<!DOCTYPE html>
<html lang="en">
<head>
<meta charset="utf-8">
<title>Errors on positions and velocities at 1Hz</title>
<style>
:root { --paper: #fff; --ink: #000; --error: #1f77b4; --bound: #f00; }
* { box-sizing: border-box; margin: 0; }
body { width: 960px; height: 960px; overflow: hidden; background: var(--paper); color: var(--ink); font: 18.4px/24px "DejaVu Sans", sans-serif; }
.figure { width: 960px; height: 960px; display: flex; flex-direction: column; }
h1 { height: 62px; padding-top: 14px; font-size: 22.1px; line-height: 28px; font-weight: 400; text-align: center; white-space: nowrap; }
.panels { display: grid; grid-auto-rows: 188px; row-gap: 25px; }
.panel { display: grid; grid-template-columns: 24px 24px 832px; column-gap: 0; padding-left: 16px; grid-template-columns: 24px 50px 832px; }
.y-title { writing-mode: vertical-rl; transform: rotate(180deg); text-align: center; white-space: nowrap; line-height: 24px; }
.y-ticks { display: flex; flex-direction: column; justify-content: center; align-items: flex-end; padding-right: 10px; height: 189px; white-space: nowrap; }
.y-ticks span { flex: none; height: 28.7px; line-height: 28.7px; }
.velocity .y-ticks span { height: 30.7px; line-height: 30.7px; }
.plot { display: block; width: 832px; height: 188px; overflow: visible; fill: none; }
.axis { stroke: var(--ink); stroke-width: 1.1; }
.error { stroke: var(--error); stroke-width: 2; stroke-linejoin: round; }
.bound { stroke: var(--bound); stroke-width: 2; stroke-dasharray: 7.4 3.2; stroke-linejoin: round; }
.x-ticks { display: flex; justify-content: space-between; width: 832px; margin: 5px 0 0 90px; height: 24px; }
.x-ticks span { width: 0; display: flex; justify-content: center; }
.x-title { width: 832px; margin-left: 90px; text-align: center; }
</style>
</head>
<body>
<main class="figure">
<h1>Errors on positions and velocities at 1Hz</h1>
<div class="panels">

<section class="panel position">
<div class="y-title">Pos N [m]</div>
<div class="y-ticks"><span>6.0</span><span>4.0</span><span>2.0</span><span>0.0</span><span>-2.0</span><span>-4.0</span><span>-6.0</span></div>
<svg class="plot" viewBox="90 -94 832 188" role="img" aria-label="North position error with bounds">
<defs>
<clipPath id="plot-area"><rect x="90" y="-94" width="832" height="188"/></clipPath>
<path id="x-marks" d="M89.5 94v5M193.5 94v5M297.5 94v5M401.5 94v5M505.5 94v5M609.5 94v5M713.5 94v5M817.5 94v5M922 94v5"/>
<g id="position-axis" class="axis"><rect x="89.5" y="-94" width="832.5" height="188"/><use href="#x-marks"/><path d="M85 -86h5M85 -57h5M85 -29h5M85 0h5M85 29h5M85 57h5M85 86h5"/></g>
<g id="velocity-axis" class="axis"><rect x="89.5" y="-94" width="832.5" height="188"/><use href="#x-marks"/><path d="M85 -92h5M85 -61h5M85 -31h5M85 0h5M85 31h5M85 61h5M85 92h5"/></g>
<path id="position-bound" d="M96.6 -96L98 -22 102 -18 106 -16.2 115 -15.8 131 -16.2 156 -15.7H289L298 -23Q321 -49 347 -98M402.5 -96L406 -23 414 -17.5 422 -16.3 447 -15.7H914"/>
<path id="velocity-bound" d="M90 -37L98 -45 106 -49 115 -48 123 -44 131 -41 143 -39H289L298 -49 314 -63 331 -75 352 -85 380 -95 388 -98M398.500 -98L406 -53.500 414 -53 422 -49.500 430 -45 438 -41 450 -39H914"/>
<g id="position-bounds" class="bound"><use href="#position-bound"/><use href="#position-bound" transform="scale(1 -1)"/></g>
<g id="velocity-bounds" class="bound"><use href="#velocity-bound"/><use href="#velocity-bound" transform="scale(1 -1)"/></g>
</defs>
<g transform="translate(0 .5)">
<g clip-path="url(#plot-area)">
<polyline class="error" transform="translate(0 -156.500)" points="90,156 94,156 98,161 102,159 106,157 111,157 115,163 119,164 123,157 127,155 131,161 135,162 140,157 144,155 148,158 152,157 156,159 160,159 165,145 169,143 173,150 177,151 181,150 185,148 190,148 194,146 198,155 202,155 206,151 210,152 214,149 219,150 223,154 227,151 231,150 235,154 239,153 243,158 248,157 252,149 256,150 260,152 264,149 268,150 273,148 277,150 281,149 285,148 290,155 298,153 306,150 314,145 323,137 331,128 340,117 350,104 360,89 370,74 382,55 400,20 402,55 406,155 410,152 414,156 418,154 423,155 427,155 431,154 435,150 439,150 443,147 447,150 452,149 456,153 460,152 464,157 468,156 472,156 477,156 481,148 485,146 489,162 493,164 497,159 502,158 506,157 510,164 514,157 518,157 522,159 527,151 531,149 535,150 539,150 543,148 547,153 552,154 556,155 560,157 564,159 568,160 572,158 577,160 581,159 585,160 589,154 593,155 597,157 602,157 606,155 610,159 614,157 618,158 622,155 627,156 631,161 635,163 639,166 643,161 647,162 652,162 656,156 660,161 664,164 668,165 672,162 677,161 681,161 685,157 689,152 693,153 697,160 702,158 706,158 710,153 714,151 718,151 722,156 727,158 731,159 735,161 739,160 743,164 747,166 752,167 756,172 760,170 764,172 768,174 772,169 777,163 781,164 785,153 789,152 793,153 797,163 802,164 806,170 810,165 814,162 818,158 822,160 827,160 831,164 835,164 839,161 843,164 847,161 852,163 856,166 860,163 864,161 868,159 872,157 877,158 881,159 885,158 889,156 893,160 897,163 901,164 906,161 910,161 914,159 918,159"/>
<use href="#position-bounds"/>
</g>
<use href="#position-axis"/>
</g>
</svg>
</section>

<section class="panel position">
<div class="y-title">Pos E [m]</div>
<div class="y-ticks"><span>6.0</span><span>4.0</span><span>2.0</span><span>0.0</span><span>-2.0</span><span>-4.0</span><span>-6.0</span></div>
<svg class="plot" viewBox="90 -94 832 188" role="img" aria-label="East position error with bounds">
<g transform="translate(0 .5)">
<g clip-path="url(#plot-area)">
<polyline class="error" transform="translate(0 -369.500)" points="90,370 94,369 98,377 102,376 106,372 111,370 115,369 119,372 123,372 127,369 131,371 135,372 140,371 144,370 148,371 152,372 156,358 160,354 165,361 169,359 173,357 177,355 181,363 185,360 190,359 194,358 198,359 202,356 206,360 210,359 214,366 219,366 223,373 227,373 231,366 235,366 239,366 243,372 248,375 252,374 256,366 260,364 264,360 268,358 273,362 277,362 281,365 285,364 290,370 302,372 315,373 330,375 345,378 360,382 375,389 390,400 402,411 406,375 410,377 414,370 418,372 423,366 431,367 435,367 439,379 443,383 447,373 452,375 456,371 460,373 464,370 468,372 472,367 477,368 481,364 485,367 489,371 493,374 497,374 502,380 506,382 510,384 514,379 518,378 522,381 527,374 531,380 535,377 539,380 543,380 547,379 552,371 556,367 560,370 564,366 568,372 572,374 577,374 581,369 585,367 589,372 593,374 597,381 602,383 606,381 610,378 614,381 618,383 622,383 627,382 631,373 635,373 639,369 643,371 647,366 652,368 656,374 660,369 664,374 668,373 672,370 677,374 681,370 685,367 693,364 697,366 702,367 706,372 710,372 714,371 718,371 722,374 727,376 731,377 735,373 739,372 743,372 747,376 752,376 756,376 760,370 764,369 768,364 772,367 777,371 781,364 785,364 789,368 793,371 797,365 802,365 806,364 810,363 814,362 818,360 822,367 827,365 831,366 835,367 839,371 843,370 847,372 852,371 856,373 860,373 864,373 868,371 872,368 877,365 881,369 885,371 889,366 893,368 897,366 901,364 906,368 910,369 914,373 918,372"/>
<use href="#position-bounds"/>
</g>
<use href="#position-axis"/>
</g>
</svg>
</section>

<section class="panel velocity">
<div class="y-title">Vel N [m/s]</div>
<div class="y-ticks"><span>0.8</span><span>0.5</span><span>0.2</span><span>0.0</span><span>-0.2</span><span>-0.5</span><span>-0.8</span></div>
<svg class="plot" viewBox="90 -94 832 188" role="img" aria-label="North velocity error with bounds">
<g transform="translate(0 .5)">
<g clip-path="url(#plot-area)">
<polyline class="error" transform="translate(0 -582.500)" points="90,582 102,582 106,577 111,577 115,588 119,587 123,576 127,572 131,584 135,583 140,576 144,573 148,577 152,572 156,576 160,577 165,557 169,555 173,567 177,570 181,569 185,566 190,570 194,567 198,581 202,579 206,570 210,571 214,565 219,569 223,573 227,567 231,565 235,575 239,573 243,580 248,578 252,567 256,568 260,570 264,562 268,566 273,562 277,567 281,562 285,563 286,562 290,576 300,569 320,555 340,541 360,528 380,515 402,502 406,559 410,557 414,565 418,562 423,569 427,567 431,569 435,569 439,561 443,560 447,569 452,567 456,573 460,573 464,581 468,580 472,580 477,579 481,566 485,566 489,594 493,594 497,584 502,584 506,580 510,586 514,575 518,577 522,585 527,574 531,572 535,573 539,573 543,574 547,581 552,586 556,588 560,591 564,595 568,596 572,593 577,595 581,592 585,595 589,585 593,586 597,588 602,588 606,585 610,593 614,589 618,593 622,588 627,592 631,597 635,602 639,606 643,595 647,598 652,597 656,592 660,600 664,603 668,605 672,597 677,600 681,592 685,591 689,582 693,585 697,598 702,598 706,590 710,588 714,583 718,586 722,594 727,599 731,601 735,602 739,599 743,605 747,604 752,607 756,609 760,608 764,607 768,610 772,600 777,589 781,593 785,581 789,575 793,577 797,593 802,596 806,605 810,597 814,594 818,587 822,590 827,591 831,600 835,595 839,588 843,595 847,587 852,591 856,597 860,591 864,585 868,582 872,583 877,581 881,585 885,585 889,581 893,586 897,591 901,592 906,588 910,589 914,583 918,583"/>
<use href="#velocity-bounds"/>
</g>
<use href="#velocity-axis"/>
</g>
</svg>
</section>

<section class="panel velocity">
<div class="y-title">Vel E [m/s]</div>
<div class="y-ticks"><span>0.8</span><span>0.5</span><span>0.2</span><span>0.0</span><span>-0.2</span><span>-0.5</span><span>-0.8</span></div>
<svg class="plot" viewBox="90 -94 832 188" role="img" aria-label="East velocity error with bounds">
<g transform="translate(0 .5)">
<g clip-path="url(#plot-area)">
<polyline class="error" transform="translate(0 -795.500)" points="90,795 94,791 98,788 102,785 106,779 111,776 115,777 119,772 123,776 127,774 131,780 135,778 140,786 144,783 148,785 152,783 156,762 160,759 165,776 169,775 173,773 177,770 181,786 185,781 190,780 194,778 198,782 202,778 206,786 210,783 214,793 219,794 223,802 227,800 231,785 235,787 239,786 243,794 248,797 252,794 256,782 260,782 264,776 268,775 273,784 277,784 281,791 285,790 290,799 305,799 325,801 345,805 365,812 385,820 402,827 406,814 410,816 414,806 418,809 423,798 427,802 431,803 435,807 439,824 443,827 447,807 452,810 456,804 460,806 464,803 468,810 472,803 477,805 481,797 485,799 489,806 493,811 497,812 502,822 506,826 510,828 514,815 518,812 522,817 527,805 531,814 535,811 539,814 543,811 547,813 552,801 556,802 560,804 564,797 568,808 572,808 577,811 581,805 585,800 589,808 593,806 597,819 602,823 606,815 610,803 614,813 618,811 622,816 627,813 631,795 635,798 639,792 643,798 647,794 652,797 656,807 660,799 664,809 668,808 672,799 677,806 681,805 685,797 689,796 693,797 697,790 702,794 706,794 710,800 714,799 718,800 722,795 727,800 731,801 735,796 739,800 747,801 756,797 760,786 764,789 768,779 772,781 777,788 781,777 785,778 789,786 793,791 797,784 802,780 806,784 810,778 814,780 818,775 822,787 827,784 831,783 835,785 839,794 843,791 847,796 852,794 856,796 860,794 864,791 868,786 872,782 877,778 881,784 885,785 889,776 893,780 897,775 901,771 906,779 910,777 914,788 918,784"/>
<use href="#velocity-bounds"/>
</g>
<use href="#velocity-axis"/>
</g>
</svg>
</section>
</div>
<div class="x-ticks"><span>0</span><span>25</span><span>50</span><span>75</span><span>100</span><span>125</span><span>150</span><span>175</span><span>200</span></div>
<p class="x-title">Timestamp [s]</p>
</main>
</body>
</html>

________________

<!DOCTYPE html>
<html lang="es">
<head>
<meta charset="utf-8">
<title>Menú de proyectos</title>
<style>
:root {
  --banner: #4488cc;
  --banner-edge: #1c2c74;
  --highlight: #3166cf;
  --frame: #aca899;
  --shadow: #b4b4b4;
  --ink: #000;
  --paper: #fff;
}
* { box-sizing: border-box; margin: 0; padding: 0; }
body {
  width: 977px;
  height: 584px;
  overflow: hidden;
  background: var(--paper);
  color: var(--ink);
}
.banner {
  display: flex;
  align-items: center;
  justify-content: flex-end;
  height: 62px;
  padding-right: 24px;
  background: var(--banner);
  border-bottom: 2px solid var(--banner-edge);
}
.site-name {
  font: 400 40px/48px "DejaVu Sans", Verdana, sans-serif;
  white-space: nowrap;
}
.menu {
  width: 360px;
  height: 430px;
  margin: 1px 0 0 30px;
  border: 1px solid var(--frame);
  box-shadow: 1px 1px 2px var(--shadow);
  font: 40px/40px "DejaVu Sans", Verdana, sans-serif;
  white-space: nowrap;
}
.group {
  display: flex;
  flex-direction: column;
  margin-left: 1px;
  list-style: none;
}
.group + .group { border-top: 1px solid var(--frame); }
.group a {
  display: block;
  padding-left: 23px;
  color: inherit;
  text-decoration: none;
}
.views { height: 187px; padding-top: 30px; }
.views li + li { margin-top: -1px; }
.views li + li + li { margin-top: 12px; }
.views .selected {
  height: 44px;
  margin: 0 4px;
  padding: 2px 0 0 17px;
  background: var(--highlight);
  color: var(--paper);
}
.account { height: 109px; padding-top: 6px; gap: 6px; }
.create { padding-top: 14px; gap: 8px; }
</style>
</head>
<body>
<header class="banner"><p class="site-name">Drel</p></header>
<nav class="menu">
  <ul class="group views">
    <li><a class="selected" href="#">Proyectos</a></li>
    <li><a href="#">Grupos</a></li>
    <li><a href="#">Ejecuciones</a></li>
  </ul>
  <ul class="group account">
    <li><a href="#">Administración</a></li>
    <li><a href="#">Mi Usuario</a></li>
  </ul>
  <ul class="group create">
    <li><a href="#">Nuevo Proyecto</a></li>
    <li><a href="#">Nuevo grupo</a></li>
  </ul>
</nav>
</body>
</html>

________________

PROBLEM TO WORK ON — Your answer should consist of the lines above that hold the word "border", copied exactly.

TASK ANSWER —
* { box-sizing: border-box; margin: 0; }
* { box-sizing: border-box; margin: 0; padding: 0; }
  border-bottom: 2px solid var(--banner-edge);
  border: 1px solid var(--frame);
.group + .group { border-top: 1px solid var(--frame); }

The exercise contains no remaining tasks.